Stephan's Quintet (SQ) has intrigued astronomers since its discovery at the Observatoire de Marseille in the 19th century. Originally a quintet, it became a quartet when the brightest galaxy was declared a foreground object unrelated to the other four members that share similar redshifts. More recently the quintet was re-established when a fainter galaxy east of the other four was discovered at the same redshift.
The active dynamical history in SQ is evident in multifold observational manifestations of the interaction processes which include the creation of a common halo of stripped stars. Now this halo is also manifest in the hot intergalactic medium, as clearly seen in the X-ray images obtained with XMM-Newton.

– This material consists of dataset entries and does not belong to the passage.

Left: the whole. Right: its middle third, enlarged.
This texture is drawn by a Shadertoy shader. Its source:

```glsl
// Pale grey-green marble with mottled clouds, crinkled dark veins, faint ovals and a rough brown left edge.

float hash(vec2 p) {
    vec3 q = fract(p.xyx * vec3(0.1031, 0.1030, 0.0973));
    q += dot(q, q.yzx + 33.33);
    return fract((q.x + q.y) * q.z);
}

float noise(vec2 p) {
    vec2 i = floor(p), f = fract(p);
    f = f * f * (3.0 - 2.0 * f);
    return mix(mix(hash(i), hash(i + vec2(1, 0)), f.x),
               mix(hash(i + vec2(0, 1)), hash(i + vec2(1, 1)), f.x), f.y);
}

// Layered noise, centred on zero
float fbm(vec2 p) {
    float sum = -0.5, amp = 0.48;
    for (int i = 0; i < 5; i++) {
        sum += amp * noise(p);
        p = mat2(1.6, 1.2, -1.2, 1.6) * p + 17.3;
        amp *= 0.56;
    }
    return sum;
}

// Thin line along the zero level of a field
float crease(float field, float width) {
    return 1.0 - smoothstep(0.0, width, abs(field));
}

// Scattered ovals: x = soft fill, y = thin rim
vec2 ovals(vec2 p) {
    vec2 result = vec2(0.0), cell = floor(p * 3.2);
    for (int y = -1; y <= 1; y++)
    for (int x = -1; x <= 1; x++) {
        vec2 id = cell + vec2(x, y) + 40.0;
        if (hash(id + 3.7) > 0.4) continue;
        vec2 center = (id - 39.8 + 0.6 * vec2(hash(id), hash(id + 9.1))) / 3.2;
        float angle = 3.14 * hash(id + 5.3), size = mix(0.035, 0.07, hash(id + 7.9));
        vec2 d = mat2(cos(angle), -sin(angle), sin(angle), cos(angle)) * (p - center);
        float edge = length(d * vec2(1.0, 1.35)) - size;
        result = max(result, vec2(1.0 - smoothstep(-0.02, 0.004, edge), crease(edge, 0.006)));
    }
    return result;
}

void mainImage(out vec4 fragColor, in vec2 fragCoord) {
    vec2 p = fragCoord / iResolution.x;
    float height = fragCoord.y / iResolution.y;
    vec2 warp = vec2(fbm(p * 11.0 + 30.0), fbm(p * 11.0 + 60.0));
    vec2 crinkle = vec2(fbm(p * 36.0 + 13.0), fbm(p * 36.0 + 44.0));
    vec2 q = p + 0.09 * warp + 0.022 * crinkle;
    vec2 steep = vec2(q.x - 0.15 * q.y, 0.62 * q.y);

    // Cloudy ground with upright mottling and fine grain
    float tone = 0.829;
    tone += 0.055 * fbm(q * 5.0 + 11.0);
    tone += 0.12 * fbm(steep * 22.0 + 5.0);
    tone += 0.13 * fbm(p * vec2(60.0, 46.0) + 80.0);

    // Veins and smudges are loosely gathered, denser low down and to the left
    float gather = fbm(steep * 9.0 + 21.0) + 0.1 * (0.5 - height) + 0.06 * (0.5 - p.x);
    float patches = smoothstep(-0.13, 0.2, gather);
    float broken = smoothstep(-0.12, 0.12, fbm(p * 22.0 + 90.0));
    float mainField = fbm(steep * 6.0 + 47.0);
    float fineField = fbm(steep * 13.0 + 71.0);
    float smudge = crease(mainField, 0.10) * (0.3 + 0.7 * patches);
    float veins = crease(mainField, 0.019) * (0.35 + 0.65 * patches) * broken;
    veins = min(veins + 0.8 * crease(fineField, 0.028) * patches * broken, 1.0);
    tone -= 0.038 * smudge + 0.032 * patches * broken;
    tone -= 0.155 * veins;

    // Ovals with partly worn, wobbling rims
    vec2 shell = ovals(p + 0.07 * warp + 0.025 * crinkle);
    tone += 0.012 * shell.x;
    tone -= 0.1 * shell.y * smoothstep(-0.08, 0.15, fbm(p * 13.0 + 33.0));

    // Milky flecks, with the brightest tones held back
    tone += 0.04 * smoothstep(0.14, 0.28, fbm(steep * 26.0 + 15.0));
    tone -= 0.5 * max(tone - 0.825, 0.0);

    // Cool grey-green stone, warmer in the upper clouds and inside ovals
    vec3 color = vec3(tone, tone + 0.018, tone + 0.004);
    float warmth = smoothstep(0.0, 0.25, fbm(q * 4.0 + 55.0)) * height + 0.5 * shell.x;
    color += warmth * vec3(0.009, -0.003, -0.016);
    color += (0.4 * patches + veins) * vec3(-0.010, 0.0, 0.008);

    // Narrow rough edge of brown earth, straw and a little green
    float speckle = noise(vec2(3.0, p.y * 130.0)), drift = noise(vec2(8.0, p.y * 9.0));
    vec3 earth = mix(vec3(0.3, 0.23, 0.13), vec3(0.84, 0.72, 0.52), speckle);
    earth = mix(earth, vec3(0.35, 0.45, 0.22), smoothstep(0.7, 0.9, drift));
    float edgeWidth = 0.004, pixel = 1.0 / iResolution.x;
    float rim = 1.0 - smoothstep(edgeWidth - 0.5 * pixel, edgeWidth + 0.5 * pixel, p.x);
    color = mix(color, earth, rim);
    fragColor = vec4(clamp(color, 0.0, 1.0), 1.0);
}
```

Previous X-ray observations of SQ have quite distinctly shown the effects of galaxy interactions in a compact and dense environment. A large scale shock of 40 kpc in size is the most evident feature, and it shows up as a sharp narrow north-south feature between the galaxies. Comparison with data at other wavelengths illustrates the complexity of the shock region with shock-related effects prominent at least in the radio continuum, X-ray and optical line emission.
The XMM-Newton observations provide the strongest evidence for diffuse emission in SQ: the 2D extent of the diffuse emission in both X-ray and optical light can be inferred from the comparison shown in the figure, where a striking correspondence in shape and extent between diffuse emissions from hot gas and the stellar envelope is evident. The complex lobe-like structure of this halo presumably reflects a group of galaxies which has not yet reached a state of dynamical relaxation.

Investigator(s):  G. Trinchieri, W. Pietsch, J. Sulentic. D. Breitschwerdt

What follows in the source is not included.